Anyone who decides to become a Yoga teacher gives quite a bit back to the local or world community, through selfless service. In fact, giving is very rewarding when you have the ability, or the time, to contribute to a student’s well-being or give to a worthy cause. You can be so caught up in other peoples’ lives that you tend to forget about your own well-being.

From the outside, looking in, Yoga teachers might appear self-absorbed. The student, who becomes a teacher of Yoga, has taken the practice to a different level; and sometimes, places physical, mental, emotional, and spiritual development, on the “back burner.”

It is important to stop, “smell the flowers,” and take time for self-reflection, once in awhile. It is difficult to “pull your head out of the books.” Many Yoga teachers are researching, finding solutions for their students, or reading scriptures. These are valuable contributions, but we must also find balance in our lives.

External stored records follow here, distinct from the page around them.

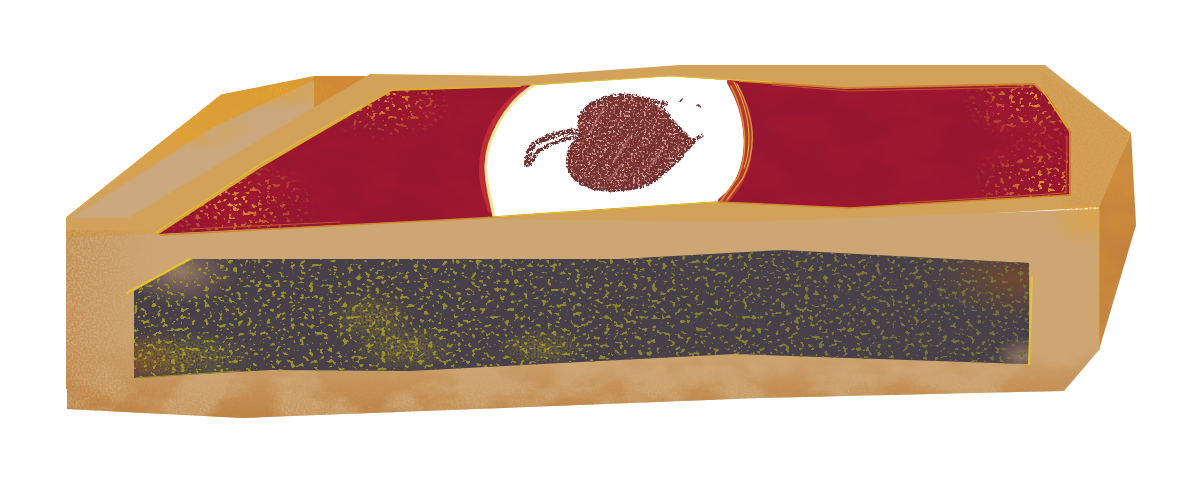
<!DOCTYPE html>
<html lang="en">
<head>
<meta charset="utf-8">
<title>Matchbox illustration</title>
<style>
  :root {
    --paper: #ffffff;
    --card: #cea674;
    --card-top: #d3a25a;
    --tray: #caa77d;
    --orange: #d08a35;
    --amber: #dd9a2c;
    --rust: #bd8040;
    --crimson: #9e1731;
    --crimson-deep: #8d1530;
    --striker: #47404a;
    --olive: #9c9128;
    --yellow: #e3c52d;
    --fruit: #7d3431;
    --fruit-line: #71302f;
  }
  html, body { margin: 0; height: 100%; overflow: hidden; background: var(--paper); }
  .canvas { display: block; width: 1200px; height: 483px; }
  .line { fill: none; stroke-linecap: round; stroke-linejoin: round; }
  .gold { stroke: var(--yellow); }
  .chalk { stroke: var(--fruit-line); filter: url(#chalk); }
</style>
</head>
<body>
<svg class="canvas" viewBox="0 0 1200 483" role="img" aria-label="Matchbox with a red label and a dark striking strip">
  <defs>
    <filter id="speckle" x="0" y="0" width="100%" height="100%" color-interpolation-filters="sRGB">
      <feTurbulence type="fractalNoise" baseFrequency=".21 .25" numOctaves="2" seed="8"/>
      <feColorMatrix values="0 0 0 0 0  0 0 0 0 0  0 0 0 0 0  14 0 0 0 -8.3" result="dots"/>
      <feComposite in="SourceGraphic" in2="dots" operator="in"/>
    </filter>
    <filter id="grain" x="0" y="0" width="100%" height="100%" color-interpolation-filters="sRGB">
      <feTurbulence type="fractalNoise" baseFrequency=".5" numOctaves="3" seed="3" result="noise"/>
      <feColorMatrix values="0 0 0 0 0  0 0 0 0 0  0 0 0 0 0  4 0 0 0 -1.4" result="dust"/>
      <feComposite in="SourceGraphic" in2="dust" operator="in"/>
    </filter>
    <filter id="patches" x="0" y="0" width="100%" height="100%" color-interpolation-filters="sRGB">
      <feTurbulence type="fractalNoise" baseFrequency=".018 .03" numOctaves="5" seed="12"/>
      <feColorMatrix values="0 0 0 0 0  0 0 0 0 0  0 0 0 0 0  4 0 0 0 -1.5" result="cloud"/>
      <feComposite in="SourceGraphic" in2="cloud" operator="in"/>
    </filter>
    <filter id="chalk" x="-10%" y="-10%" width="120%" height="120%" color-interpolation-filters="sRGB">
      <feTurbulence type="fractalNoise" baseFrequency=".45" numOctaves="2" seed="5" result="noise"/>
      <feDisplacementMap in="SourceGraphic" in2="noise" scale="4" xChannelSelector="R" yChannelSelector="G" result="rough"/>
      <feColorMatrix in="noise" values="0 0 0 0 0  0 0 0 0 0  0 0 0 0 0  8 0 0 0 -2.7" result="holes"/>
      <feComposite in="rough" in2="holes" operator="in"/>
    </filter>

    <linearGradient id="lower-wear" x1="0" y1="0" x2="0" y2="1">
      <stop offset=".35" stop-color="#bd8040" stop-opacity="0"/>
      <stop offset="1" stop-color="#bd8040" stop-opacity=".85"/>
    </linearGradient>
    <linearGradient id="left-wear">
      <stop offset="0" stop-color="#bd8040" stop-opacity=".6"/>
      <stop offset="1" stop-color="#bd8040" stop-opacity="0"/>
    </linearGradient>
    <linearGradient id="end-shade" x1="0" y1="0" x2="0" y2="1">
      <stop offset="0" stop-color="#d0913f"/>
      <stop offset=".55" stop-color="#cc8738"/>
      <stop offset="1" stop-color="#c98b45"/>
    </linearGradient>
    <linearGradient id="tray-edge" x1="0" y1="1" x2="1" y2="0">
      <stop offset="0" stop-color="#d0a468"/>
      <stop offset=".6" stop-color="#dd9e38"/>
      <stop offset="1" stop-color="#d79634"/>
    </linearGradient>
    <radialGradient id="amber-glow">
      <stop offset="0" stop-color="#e2a32c"/>
      <stop offset="1" stop-color="#e2a32c" stop-opacity="0"/>
    </radialGradient>
    <radialGradient id="olive-glow">
      <stop offset="0" stop-color="#b8a31f"/>
      <stop offset="1" stop-color="#b8a31f" stop-opacity="0"/>
    </radialGradient>
    <radialGradient id="orange-glow">
      <stop offset="0" stop-color="#e08f2b"/>
      <stop offset="1" stop-color="#d9832b" stop-opacity="0"/>
    </radialGradient>
    <radialGradient id="rust-glow">
      <stop offset="0" stop-color="#7a4a2c" stop-opacity=".8"/>
      <stop offset="1" stop-color="#7a4a2c" stop-opacity="0"/>
    </radialGradient>
    <radialGradient id="mauve-glow">
      <stop offset="0" stop-color="#a38072" stop-opacity=".9"/>
      <stop offset="1" stop-color="#8d6a62" stop-opacity="0"/>
    </radialGradient>
    <linearGradient id="strip-dots">
      <stop offset="0" stop-color="#9c9128"/>
      <stop offset=".45" stop-color="#928a30"/>
      <stop offset="1" stop-color="#857f3c" stop-opacity=".8"/>
    </linearGradient>

    <path id="front" d="M66 218L1099 205V350L1064 391L760 398L243 418L67 409V389H66Z"/>
    <path id="label" d="M157 234L260 167L392 90L520 86L670 76L740 81L845 88L1034 84L1047 96L1070 132V195L850 208L718 202L480 218Z"/>
    <path id="strip" d="M134 291L190 259L620 259L782 250L1029 263V364L735 354L409 371L270 370L134 378Z"/>
    <path id="fruit-shape" d="M580 117C585 103 610 94 631 97C652 99 665 108 673 124L693 143C682 154 671 162 660 176C646 188 617 193 597 189C580 186 566 171 568 154C569 147 575 143 580 139C577 132 577 124 580 117Z"/>
    <clipPath id="front-clip"><use href="#front"/></clipPath>
    <clipPath id="label-clip"><use href="#label"/></clipPath>
    <clipPath id="strip-clip"><use href="#strip"/></clipPath>
    <clipPath id="fruit-clip"><use href="#fruit-shape"/></clipPath>
    <clipPath id="tray-clip"><path d="M66 218L221 95L314 76L372 77L128 222Z"/></clipPath>
  </defs>

  <g id="tray">
    <path d="M66 218L221 95L314 76H372L340 110L128 222Z" fill="url(#tray-edge)"/>
    <path d="M70 219L210 129L314 80V112L128 219Z" fill="var(--tray)"/>
    <path d="M314 76H372L314 108Z" fill="var(--orange)"/>
    <g clip-path="url(#tray-clip)">
      <ellipse cx="200" cy="122" rx="52" ry="28" fill="url(#amber-glow)" filter="url(#patches)"/>
      <ellipse cx="280" cy="92" rx="60" ry="20" fill="url(#amber-glow)" filter="url(#grain)"/>
    </g>
    <path class="line" d="M67 217L221 95L314 77" stroke="var(--amber)"/>
  </g>

  <g id="sleeve-end">
    <path d="M1099 204L1131 133L1136 225L1099 350Z" fill="url(#end-shade)"/>
    <path d="M1099 204L1131 133L1136 225L1099 350Z" fill="var(--rust)" filter="url(#patches)" opacity=".5"/>
  </g>

  <g id="sleeve-top">
    <path d="M66 218H128L370 74L525 76L680 65H1045L1131 133L1099 207L780 226L66 238Z" fill="var(--card-top)"/>
    <path d="M1040 70L1131 133L1099 207L1064 214Z" fill="var(--orange)" opacity=".25" filter="url(#grain)"/>
  </g>

  <g id="sleeve-front">
    <path d="M66 238L480 219L740 222L1099 209V350L1064 391L760 398L243 418L67 409V389H66Z" fill="var(--card)"/>
    <g clip-path="url(#front-clip)">
      <rect x="66" y="300" width="1034" height="120" fill="url(#lower-wear)" filter="url(#patches)"/>
      <rect x="66" y="230" width="90" height="190" fill="url(#left-wear)" filter="url(#grain)"/>
      <rect x="66" y="340" width="1034" height="80" fill="url(#lower-wear)" filter="url(#grain)" opacity=".5"/>
      <ellipse cx="1088" cy="215" rx="42" ry="34" fill="url(#amber-glow)" filter="url(#grain)"/>
    </g>
    <path class="line" d="M1099 207V350" stroke="#dfa04a"/>
  </g>

  <g id="label-panel">
    <use href="#label" fill="var(--crimson)"/>
    <g clip-path="url(#label-clip)">
      <use href="#label" fill="var(--crimson-deep)" filter="url(#patches)" opacity=".4"/>
      <g filter="url(#speckle)">
        <ellipse cx="385" cy="100" rx="70" ry="42" fill="url(#amber-glow)"/>
        <ellipse cx="235" cy="205" rx="85" ry="48" fill="url(#amber-glow)"/>
        <ellipse cx="1035" cy="100" rx="75" ry="45" fill="url(#amber-glow)"/>
        <ellipse cx="1045" cy="184" rx="75" ry="48" fill="url(#amber-glow)"/>
      </g>
      <path id="medallion" d="M534 84C505 103 486 138 485 164C484 184 491 199 494 218L560 214L718 202C735 190 744 164 744 140C744 114 737 94 728 79L670 75Z" fill="#fff"/>
      <g class="line">
        <path d="M525 88C493 112 479 145 482 178C482 190 488 199 490 210" stroke="#c22b35" stroke-width="5"/>
        <path d="M534 85C505 103 487 138 486 164C485 184 491 199 494 217" stroke="#f0e793" stroke-width="3"/>
        <path d="M731 82C749 112 754 155 739 181C733 192 728 197 722 201" stroke="#b9382d" stroke-width="8"/>
        <path d="M737 84C756 119 757 149 743 178L727 200M731 86C746 115 749 152 738 177L721 201" stroke="#dd9140" stroke-width="1.5"/>
        <path d="M734 82C750 111 753 145 744 168" stroke="var(--yellow)"/>
      </g>
    </g>
    <g class="line">
      <path d="M157 234L260 167L392 90L520 86" stroke="#d9ae2c" stroke-width="2"/>
      <path d="M160 235L480 218L718 202L850 208L1070 195" stroke="#c98a2c" stroke-width="1.5"/>
      <path d="M740 81L845 88L1034 84L1047 96L1070 132V195" stroke="#cf7f2c" stroke-width="2"/>
      <path class="gold" d="M530 85L670 76L771 82M155 233L262 163L362 106M495 217L718 202M1042 90L1068 128"/>
      <path d="M772 85L850 91L1030 87M1067 136L1066 193L900 203M190 229L340 222" stroke="#c4572f"/>
    </g>
  </g>

  <g id="fruit">
    <use href="#fruit-shape" fill="#a04d4a" opacity=".55"/>
    <use href="#fruit-shape" fill="var(--fruit)" filter="url(#chalk)"/>
    <g clip-path="url(#fruit-clip)">
      <path class="line" d="M574 170L622 104M587 185L642 103M604 187L655 111M622 188L668 122M643 184L682 133" stroke="#6c2b2c" stroke-width="5" opacity=".4"/>
      <path class="line" d="M590 132L604 108M614 161L630 137M609 180L622 164M648 169L662 150" stroke="#bd7770" stroke-width="2" opacity=".65"/>
    </g>
    <g class="line chalk">
      <path d="M581 132C568 130 546 136 534 145C528 151 528 158 527 164" stroke-width="6"/>
      <path d="M580 137C563 138 544 146 537 153L530 164" stroke-width="4"/>
      <path d="M580 117C588 101 613 92 637 97L666 104" stroke-width="4"/>
      <path d="M662 106L674 123L691 145L677 160M684 145L702 136M670 118L690 139M688 149L696 139" stroke-width="3"/>
      <path d="M580 139C565 147 564 169 578 181C598 195 645 191 660 176L682 156" stroke-width="4"/>
      <path d="M680 101L682 100M698 105L700 107M667 104L667 105" stroke-width="2"/>
    </g>
  </g>

  <g id="striking-strip">
    <use href="#strip" fill="var(--striker)"/>
    <g clip-path="url(#strip-clip)">
      <ellipse cx="180" cy="272" rx="58" ry="34" fill="url(#mauve-glow)"/>
      <ellipse cx="138" cy="362" rx="55" ry="34" fill="url(#rust-glow)"/>
      <ellipse cx="1015" cy="278" rx="85" ry="42" fill="url(#rust-glow)"/>
      <ellipse cx="1022" cy="356" rx="28" ry="20" fill="url(#mauve-glow)"/>
      <g filter="url(#speckle)">
        <use href="#strip" fill="#302b36" transform="translate(2 2)"/>
      </g>
      <use href="#strip" fill="url(#strip-dots)" filter="url(#speckle)"/>
      <g filter="url(#grain)" opacity=".55">
        <ellipse cx="372" cy="318" rx="45" ry="26" fill="url(#olive-glow)"/>
        <ellipse cx="405" cy="348" rx="55" ry="24" fill="url(#olive-glow)"/>
        <ellipse cx="180" cy="356" rx="80" ry="26" fill="url(#olive-glow)"/>
        <ellipse cx="542" cy="348" rx="45" ry="20" fill="url(#olive-glow)"/>
      </g>
    </g>
    <g class="line gold">
      <path d="M127 293L190 259" stroke-width="2"/>
      <path d="M1032 277L1029 364" stroke-width="2"/>
      <path d="M136 378L240 371" stroke="var(--olive)"/>
    </g>
  </g>
</svg>
</body>
</html>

After all, we talk to our students about the importance of balancing physical, mental, emotional, and spiritual health. We are supposed to “walk the talk,” but we are still human. Yet, the time you take for self-analysis and proper direction is valuable.

This reminds me of a story my grandfather used to tell me about a carpenter who never had time to repair his own house. He was always busy making money repairing somebody else’s house. His wife had a list of home repairs, but he was still too busy giving estimates at night. Finally, she hires a handyman to repair her house and falls in love with him.

My grandfather was a jovial general contractor, so he enjoyed telling a joke or story as much as we enjoyed listening. Now, what does this have to do with Yoga? Life is a matter of priorities. You might say, “This sounds like a time management problem to me.”

To be honest, improper time management causes a lot of stress and anxiety. To manage time correctly, you need a system, but you also have to plan “free time” for yourself. You will need to balance time for family, friends, work, co-workers, and students.

One simple method is to plan the day ahead on the night before. This gives you a short-term view of the upcoming day. I still like to write it down with a pen on paper, because I can still envision the handwritten list in my mind later on. However, a lap top, personal digital assistant, or PC will also do.

Another method is to go to bed an hour early, and then wake up an hour earlier. If you are a “morning person,” you can get so much done in the morning, while the world is at rest.

Now, if you become very successful at planning and completing your daily tasks, please do not fill your day with work. Allow some time for family, friends, students, personal Yoga practice, and a little free time to smell the flowers.

© Copyright 2008 – Paul Jerard / Aura Publications